Dec. 23, 2005 – Union officials voted yesterday to return New York City transportation workers to their jobs, ending a three-day strike. The workers went back on the job without a contract.
Tuesday, about 34,000 union members walked off the job over disagreements with the Metropolitan Transportation Authority (MTA) on pensions, health care and pay raises. Pensions remain a major sticking point, though MTA officials indicated that they may back off on a proposal that new hires put six percent of their pay toward pension, the New York Times reported.
In a statement yesterday, Local 100 of the Transportation Workers Union announced that its executive board voted "overwhelmingly" to accept a New York State mediatorâ€™s recommendation that transit workers go back on the job while the union and the Metropolitan Transportation Administration negotiate the terms of a new contract.

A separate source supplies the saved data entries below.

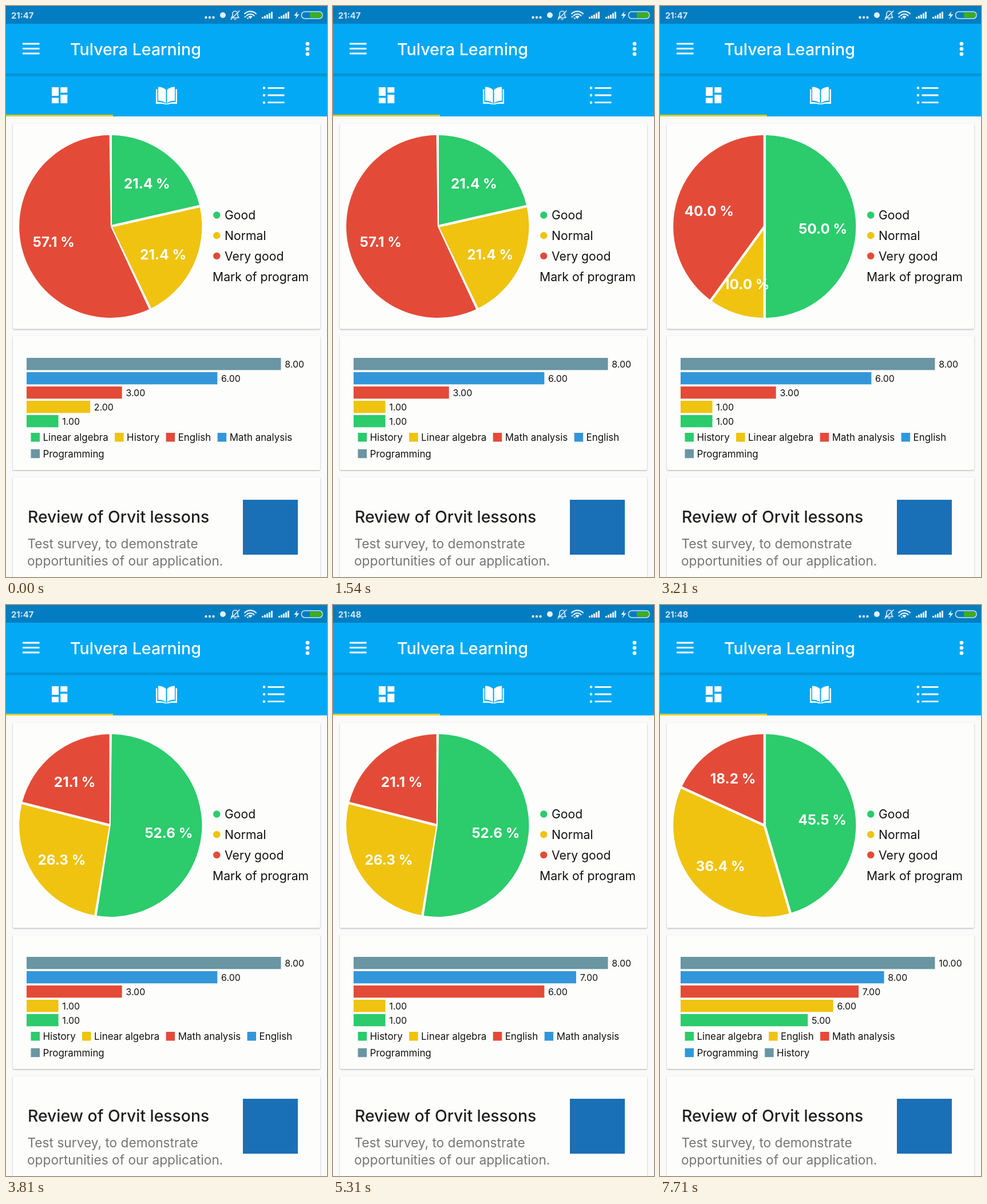
An HTML page for the animation above (8 s loop, 561 by 998 pixels).

```html
<!DOCTYPE html>
<html lang="en">
<head>
<meta charset="utf-8">
<title>Survey dashboard</title>
<style>
  html, body { margin: 0; width: 100%; height: 100%; overflow: hidden; background: #fafafa; }
  svg { display: block; width: 561px; height: 998px; font-family: Inter, Roboto, sans-serif; }
  .card { fill: #fdfefc; filter: drop-shadow(0 1px 1px rgba(0, 0, 0, .32)); }
  .pct { font-size: 24.3px; font-weight: 700; fill: #fff; text-anchor: middle; }
  .val { font-size: 16px; fill: #111; }
  .key { font-size: 16.9px; fill: #111; }
  .side { font-size: 21.2px; fill: #111; }
  .info { font-size: 22.7px; fill: #757575; }
</style>
</head>
<body>
<svg viewBox="0 0 561 998">
  <defs>
    <linearGradient id="shade" x1="0" y1="0" x2="0" y2="1">
      <stop offset="0" stop-color="#000" stop-opacity=".2"/>
      <stop offset="1" stop-color="#000" stop-opacity="0"/>
    </linearGradient>
    <path id="signal" d="M0 19h3v3H0zM4 17h3v5H4zM8 15h3v7H8zM12 12.500h3v9.500h-3zM16 10h3v12h-3z" fill="#e3f1fa"/>
  </defs>

  <rect width="561" height="998" fill="#fafafa"/>
  <rect width="561" height="193" fill="#03a9f4"/>
  <rect width="561" height="31" fill="#027dc1"/>
  <rect y="118.500" width="561" height="6" fill="url(#shade)"/>
  <rect y="190" width="187" height="3" fill="#e0cc18"/>

  <!-- status bar -->
  <text id="clock" x="9" y="22" font-size="14.800" font-weight="700" fill="#d5e9f5"></text>
  <g fill="#e3f1fa">
    <circle cx="349.500" cy="20" r="2.200"/><circle cx="356" cy="20" r="2.200"/><circle cx="362.500" cy="20" r="2.200"/>
    <circle cx="379" cy="16" r="5"/>
    <path d="M509.500 9l-6 8h4l-2 6 7-8.500h-4.500z"/>
  </g>
  <g fill="none" stroke="#e3f1fa" stroke-width="1.600" stroke-linecap="round" stroke-linejoin="round">
    <path d="M394 20.500h13l-2-3v-4a4.500 4.500 0 0 0-9 0v4zM399 23h3M408 8.500L393 23.500"/>
    <path d="M417 13.500a14 14 0 0 1 20 0M420.500 17a9 9 0 0 1 13 0" stroke-width="2.200"/>
  </g>
  <path d="M427 22.500l-3.800-4a5.500 5.500 0 0 1 7.600 0z" fill="#e3f1fa"/>
  <path id="traffic" d="M416 20l2-3 2 3zM420.500 20.500h4l-2 3z" fill="#e3f1fa"/>
  <use href="#signal" x="447"/><use href="#signal" x="476"/>
  <rect x="516.500" y="10" width="36.500" height="12" rx="5.500" fill="none" stroke="#d5e9f5" stroke-width="1.500"/>
  <path d="M531 11.500h17a4.500 4.500 0 0 1 0 9h-17z" fill="#3fae1c"/>

  <!-- toolbar and tabs -->
  <g fill="#fff">
    <path d="M29 64.500h29.500v3H29zM29 73h29.500v3H29zM29 81.500h29.500v3H29z"/>
    <text x="112" y="85.500" font-size="28.600" font-weight="500">Tulvera Learning</text>
    <circle cx="527" cy="66" r="3.300"/><circle cx="527" cy="75" r="3.300"/><circle cx="527" cy="84" r="3.300"/>
    <path d="M80 142h12v15H80zM80 160.500h12V170H80zM95.300 142h12v9.500h-12zM95.300 155h12v15h-12z"/>
    <path d="M279.500 146.500q-5-5-13.500-5v24q9 0 13.500 4.500zM281.500 146.500q5-5 13.500-5v24q-9 0-13.500 4.500z"/>
    <path d="M262 145.500h2.500V168q9-.5 14.500 2.500h3q5.500-3 14.500-2.500v-22.500h2.500V171q-11-1-15.500 1h-6q-4.500-2-15.500-1z"/>
    <circle cx="451" cy="143.300" r="2.200"/><circle cx="451" cy="156" r="2.200"/><circle cx="451" cy="168.700" r="2.200"/>
    <path d="M457.500 142h29v2.800h-29zM457.500 154.600h29v2.800h-29zM457.500 167.300h29v2.800h-29z"/>
  </g>

  <rect class="card" x="12" y="206" width="537" height="358.500" rx="2.500"/>
  <rect class="card" x="12" y="577" width="537" height="234" rx="2.500"/>
  <rect class="card" x="12" y="823.500" width="537" height="190" rx="2.500"/>

  <g id="pie"></g>
  <g id="marks"></g>
  <g id="bars"></g>

  <text x="38" y="902.500" font-size="28.300" font-weight="500" fill="#202020">Review of Orvit lessons</text>
  <text class="info" x="37.500" y="948">Test survey, to demonstrate</text>
  <text class="info" x="37" y="977.500">opportunities of our application.</text>
  <rect x="414" y="863" width="96" height="96" fill="#1a70b6"/>
</svg>
<script>
const LOOP = 8000;
const COLORS = ['#2ccb6c', '#efc310', '#e34b38', '#3296d9', '#6a95a3'];
const $ = id => document.getElementById(id);

// Each row: start time, then the value that holds from there on.
const PIE = [
  [0, [3, 3, 8]],
  [1620, [3, 2, 8]],
  [2910, [5, 1, 4]],
  [3810, [10, 5, 4]],
  [7450, [10, 8, 4]]
];
const L = 'Linear algebra', H = 'History', E = 'English', M = 'Math analysis', P = 'Programming';
const BARS = [
  [0, [[L, 1], [H, 2], [E, 3], [M, 6], [P, 8]]],
  [510, [[L, 1], [H, 2], [E, 3], [M, 3], [P, 8]]],
  [1540, [[H, 1], [L, 1], [M, 3], [E, 6], [P, 8]]],
  [5150, [[H, 1], [L, 1], [E, 6], [M, 7], [P, 8]]],
  [5950, [[L, 1], [E, 6], [M, 7], [P, 8], [H, 10]]],
  [6850, [[L, 5], [E, 6], [M, 7], [P, 8], [H, 10]]]
];
const CLOCK = [[0, '21:47'], [5010, '21:48']];
const TRAFFIC = [[0, 'visible'], [470, 'hidden'], [1070, 'visible']];

function add(parent, tag, attrs, text) {
  const el = document.createElementNS('http://www.w3.org/2000/svg', tag);
  for (const k in attrs) el.setAttribute(k, attrs[k]);
  if (text) el.textContent = text;
  parent.appendChild(el);
  return el;
}

// Angles run clockwise from the top.
const polar = (x, y, r, a) => [x + r * Math.sin(a), y - r * Math.cos(a)];

function drawPie(parts) {
  const g = $('pie'), cx = 182.8, cy = 385.3, R = 159.6, half = 2.2;
  const sum = parts.reduce((a, b) => a + b);
  const labels = [];
  let from = 0;
  g.replaceChildren();
  parts.forEach((n, i) => {
    const sweep = n / sum * Math.PI * 2, mid = from + sweep / 2, pad = half / R;
    const inset = sweep > Math.PI + .001 ? 0 : half / Math.sin(sweep / 2);
    const tip = polar(cx, cy, inset, mid);
    const a = polar(cx, cy, R, from + pad), b = polar(cx, cy, R, from + sweep - pad);
    const large = sweep - 2 * pad > Math.PI ? 1 : 0;
    add(g, 'path', { d: `M${tip}L${a}A${R} ${R} 0 ${large} 1 ${b}Z`, fill: COLORS[i] });
    labels.push([polar(cx, cy, 102, mid), (n / sum * 100).toFixed(1) + ' %']);
    from += sweep;
  });
  for (const [[x, y], text] of labels) add(g, 'text', { class: 'pct', x, y: y + 13 }, text);
}

function drawBars(rows) {
  const g = $('bars'), max = Math.max(...rows.map(r => r[1]));
  let x = 43.5, y = 746;
  g.replaceChildren();
  rows.forEach(([name, n], i) => {
    const w = n / max * 444.5, top = 715 - i * 25;
    add(g, 'rect', { x: 36, y: top, width: w, height: 21.3, fill: COLORS[i] });
    add(g, 'text', { class: 'val', x: 42.7 + w, y: top + 17 }, n.toFixed(2));

    const box = add(g, 'rect', { width: 15.5, height: 15.5, fill: COLORS[i] });
    const key = add(g, 'text', { class: 'key' }, name);
    const len = key.getComputedTextLength();
    if (x + 21 + len > 520) { x = 43.5; y += 28.7; }
    box.setAttribute('x', x);
    box.setAttribute('y', y);
    key.setAttribute('x', x + 21);
    key.setAttribute('y', y + 14);
    x += 32.4 + len;
  });
}

['Good', 'Normal', 'Very good'].forEach((name, i) => {
  const y = 365.5 + i * 35.7;
  add($('marks'), 'circle', { cx: 368.3, cy: y, r: 6.2, fill: COLORS[i] });
  add($('marks'), 'text', { class: 'side', x: 382, y: y + 7.8 }, name);
});
add($('marks'), 'text', { class: 'side', x: 361, y: 480.5 }, 'Mark of program');

const tracks = [
  [PIE, drawPie],
  [BARS, drawBars],
  [CLOCK, v => { $('clock').textContent = v; }],
  [TRAFFIC, v => $('traffic').setAttribute('visibility', v)]
].map(([steps, draw]) => ({ steps, draw, now: null }));

function render(t) {
  for (const track of tracks) {
    const step = track.steps.filter(s => s[0] <= t).pop();
    if (step !== track.now) track.draw((track.now = step)[1]);
  }
}

const start = performance.now();
function tick() {
  render((performance.now() - start) % LOOP);
  requestAnimationFrame(tick);
}
tick();
</script>
</body>
</html>
```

Under New York State Law, public employees are barred from striking. Courts have fined Local 100 members six daysâ€™ pay for the job action and fined the union millions more.